He is explaining the problems in the UK pension market that prompted intervention by the UK central bank.
But it also might be a description of the financial crisis of 2008. Repurchase agreements were supposed to be immune to runs. But modern finance found a way to make them vulnerable, by incorporating highly-rated mortgage securities as collateral, and then coming up with ways to structure CMOs so that rating agencies blessed tranches as AA or AAA when they were in fact much riskier than comparably-rated corporate bonds.
John Cochrane also talks about the UK story.

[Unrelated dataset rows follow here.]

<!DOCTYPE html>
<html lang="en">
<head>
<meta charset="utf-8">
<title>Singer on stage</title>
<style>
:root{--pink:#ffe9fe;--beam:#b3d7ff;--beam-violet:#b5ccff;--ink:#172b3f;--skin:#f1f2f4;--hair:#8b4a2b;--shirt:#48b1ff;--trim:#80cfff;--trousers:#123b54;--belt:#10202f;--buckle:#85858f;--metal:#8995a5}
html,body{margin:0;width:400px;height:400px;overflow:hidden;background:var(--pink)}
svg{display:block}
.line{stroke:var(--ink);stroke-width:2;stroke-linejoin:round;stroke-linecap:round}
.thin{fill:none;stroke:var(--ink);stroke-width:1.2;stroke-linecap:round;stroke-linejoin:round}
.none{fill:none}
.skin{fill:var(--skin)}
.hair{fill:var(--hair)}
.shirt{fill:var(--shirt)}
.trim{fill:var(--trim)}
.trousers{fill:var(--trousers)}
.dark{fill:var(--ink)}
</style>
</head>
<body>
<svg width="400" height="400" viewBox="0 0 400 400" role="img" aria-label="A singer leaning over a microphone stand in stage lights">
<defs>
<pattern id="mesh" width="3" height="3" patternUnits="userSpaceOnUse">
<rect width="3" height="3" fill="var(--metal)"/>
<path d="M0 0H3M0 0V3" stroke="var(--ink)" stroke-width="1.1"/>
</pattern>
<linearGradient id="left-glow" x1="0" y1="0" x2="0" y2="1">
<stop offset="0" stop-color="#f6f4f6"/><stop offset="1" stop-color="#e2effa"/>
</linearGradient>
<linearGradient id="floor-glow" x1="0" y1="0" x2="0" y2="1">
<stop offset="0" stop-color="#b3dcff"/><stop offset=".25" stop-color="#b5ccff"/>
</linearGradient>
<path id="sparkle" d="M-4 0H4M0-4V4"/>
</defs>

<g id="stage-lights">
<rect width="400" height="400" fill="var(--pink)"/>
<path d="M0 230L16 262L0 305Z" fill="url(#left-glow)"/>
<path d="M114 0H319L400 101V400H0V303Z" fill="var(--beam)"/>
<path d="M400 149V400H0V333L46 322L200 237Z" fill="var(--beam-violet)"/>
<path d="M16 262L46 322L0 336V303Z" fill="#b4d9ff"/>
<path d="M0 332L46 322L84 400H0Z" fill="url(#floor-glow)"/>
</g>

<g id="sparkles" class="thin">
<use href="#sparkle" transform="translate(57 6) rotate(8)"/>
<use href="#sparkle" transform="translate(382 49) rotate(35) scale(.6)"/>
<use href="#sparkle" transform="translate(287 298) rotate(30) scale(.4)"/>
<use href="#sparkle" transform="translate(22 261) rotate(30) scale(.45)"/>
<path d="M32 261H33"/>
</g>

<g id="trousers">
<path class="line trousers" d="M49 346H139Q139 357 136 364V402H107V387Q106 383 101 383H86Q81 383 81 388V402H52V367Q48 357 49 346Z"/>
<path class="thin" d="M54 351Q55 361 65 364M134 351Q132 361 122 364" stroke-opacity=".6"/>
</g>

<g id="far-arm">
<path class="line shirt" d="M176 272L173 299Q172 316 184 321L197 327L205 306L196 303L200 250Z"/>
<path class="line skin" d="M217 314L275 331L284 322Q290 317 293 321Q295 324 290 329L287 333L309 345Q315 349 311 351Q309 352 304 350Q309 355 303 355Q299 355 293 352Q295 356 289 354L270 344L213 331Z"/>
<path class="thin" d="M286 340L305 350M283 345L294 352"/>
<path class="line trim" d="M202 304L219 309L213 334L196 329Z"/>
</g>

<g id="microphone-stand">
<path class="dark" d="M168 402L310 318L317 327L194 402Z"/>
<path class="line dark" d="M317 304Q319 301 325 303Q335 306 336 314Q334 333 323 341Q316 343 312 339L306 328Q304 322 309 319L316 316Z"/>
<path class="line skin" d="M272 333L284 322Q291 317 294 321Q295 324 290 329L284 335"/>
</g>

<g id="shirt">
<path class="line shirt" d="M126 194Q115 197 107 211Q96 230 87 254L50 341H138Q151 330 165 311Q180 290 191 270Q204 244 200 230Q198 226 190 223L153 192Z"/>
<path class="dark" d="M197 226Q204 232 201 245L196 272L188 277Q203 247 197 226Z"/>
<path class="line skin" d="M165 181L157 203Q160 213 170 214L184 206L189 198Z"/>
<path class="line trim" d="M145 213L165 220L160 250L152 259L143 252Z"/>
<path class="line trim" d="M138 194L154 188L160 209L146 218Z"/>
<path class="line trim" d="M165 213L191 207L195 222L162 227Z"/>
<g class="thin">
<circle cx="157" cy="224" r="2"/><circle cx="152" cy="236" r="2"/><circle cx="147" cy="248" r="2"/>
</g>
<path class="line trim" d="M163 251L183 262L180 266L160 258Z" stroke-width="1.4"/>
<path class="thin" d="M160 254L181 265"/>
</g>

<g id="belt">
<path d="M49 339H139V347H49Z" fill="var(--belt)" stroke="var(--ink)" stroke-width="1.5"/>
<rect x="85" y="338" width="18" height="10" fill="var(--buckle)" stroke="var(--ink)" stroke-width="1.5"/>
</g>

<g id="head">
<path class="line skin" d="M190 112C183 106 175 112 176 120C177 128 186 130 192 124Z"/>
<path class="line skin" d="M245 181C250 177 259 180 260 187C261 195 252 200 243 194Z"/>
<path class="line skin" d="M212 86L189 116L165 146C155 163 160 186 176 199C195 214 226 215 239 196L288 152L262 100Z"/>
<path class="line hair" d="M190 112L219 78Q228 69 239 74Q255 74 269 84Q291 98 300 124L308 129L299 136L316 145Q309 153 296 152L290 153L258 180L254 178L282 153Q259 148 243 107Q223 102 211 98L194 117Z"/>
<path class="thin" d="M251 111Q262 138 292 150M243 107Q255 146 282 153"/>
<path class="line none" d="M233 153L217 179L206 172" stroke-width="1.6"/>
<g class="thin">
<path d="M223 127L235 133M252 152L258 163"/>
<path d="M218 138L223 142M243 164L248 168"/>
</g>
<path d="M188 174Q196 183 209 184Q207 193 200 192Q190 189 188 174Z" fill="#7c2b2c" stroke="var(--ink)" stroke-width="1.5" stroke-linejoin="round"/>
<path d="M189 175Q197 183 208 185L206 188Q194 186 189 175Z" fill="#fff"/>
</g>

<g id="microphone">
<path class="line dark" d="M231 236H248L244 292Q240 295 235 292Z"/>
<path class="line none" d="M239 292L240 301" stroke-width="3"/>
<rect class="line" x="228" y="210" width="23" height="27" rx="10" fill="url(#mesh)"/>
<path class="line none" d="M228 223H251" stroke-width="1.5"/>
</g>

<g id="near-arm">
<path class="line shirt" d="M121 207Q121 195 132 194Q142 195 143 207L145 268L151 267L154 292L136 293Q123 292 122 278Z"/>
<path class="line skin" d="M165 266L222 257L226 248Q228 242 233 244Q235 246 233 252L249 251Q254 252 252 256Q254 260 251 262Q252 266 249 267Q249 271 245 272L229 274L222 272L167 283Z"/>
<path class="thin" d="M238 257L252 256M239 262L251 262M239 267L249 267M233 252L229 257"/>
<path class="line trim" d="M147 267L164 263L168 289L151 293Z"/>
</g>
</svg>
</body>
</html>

So, you can see that leveraging in to long-term bonds in a time of low interest rates has a quite skewed distribution of returns. You can make a little bit of money most of the time, if interest rates stay low or go down a hair more. But when interest rates rise, you can lose a lot of money all of a sudden. This is a tried and true method of boosting fund performance. For a while. "Write out of the money puts." "Short volatility." "Write insurance." Then of course the grim reaper comes and it all falls apart massively.
It is easy to fool yourself that when you write out of the money options that you are doing something novel, and to convince yourself that you are brilliant. Like AIG, writing credit default swaps to provide what they calculated to be superfluous guarantees on some mortgage tranches of collateralized mortgage obligations, so that the owners of those tranches could overcome capital requirements or other regulatory hurdles.
Suppose I find a lot of customers who want insurance against a particular form of risk. I find a clever way to provide this insurance that appears to be foolproof. Then some events happen, and people add up all the insurance policies I’ve written, compare that with my assets on hand, and point out that if bad events continue to happen customers will not be able to collect on the insurance. Customers then look at their contracts with me to find ways to establish claims to my assets, just in case. (With a classic bank run, the customers are trying to establish claims to cash by going to the teller to make a withdrawal.) This is what happened to AIG in 2008, when their counterparties started making “collateral calls.”
Writing out of the money options is also known as “picking up nickels in front of a steamroller.” Incidentally, it is also how Enron fell apart. They created special-purpose entities in a way that Enron was writing out-of-money put options on its stock. As it stock started to fall, Enron lost money on those options, which caused its stock to fall further, which caused it to lose more money. . .and so the collapse was swift.
I do not buy the conventional story that Enron executives knew all along that they were running a scam. I think they fooled themselves at least as much as they fooled outsiders. I think that is part of the syndrome that Levine describes.
The sad thing is that Levine’s observation is probably correct. Financiers will always find a way to follow a strategy of picking up nickels in front of a steamroller. And when this goes spectacularly wrong, central banks feel obligated to provide a bailout.
Moral hazard? Does the presence/behaviour of Central Banks encourage this? What if there were no lenders of last resort? Prudence or bankruptcy might focus minds and weed out the imprudent tendency. And what about Government ‘too big to be allowed to fail’ policy? What example do taxpayer funded bail outs set? The clear message, profit is privatised, risk is socialised if you are big enough and can lobby ($$$) enough because it’s all about saving jobs. Have none of them read Adam Smith? (Rhetorical)
When theory collides with common sense, common sense always wins. ZIRP collides with the common sense that there is always scarcity and opportunity cost. For a decade central banks believed in ZIRP. Now common sense is demanding payment for the delusion of a free lunch.
Note that the main Blindspot of the central bankers was the assumption that the real economy would provide the necessary supply of goods. But in the past decade, and culminating with Covid, governments have been strangling the real economy. Now we have real shortages of basic goods, especially fuel, and no finagling of the monetary system can fix that.
(For reference, I view common sense as wisdom built on long observation of human behavior and the world they occupy)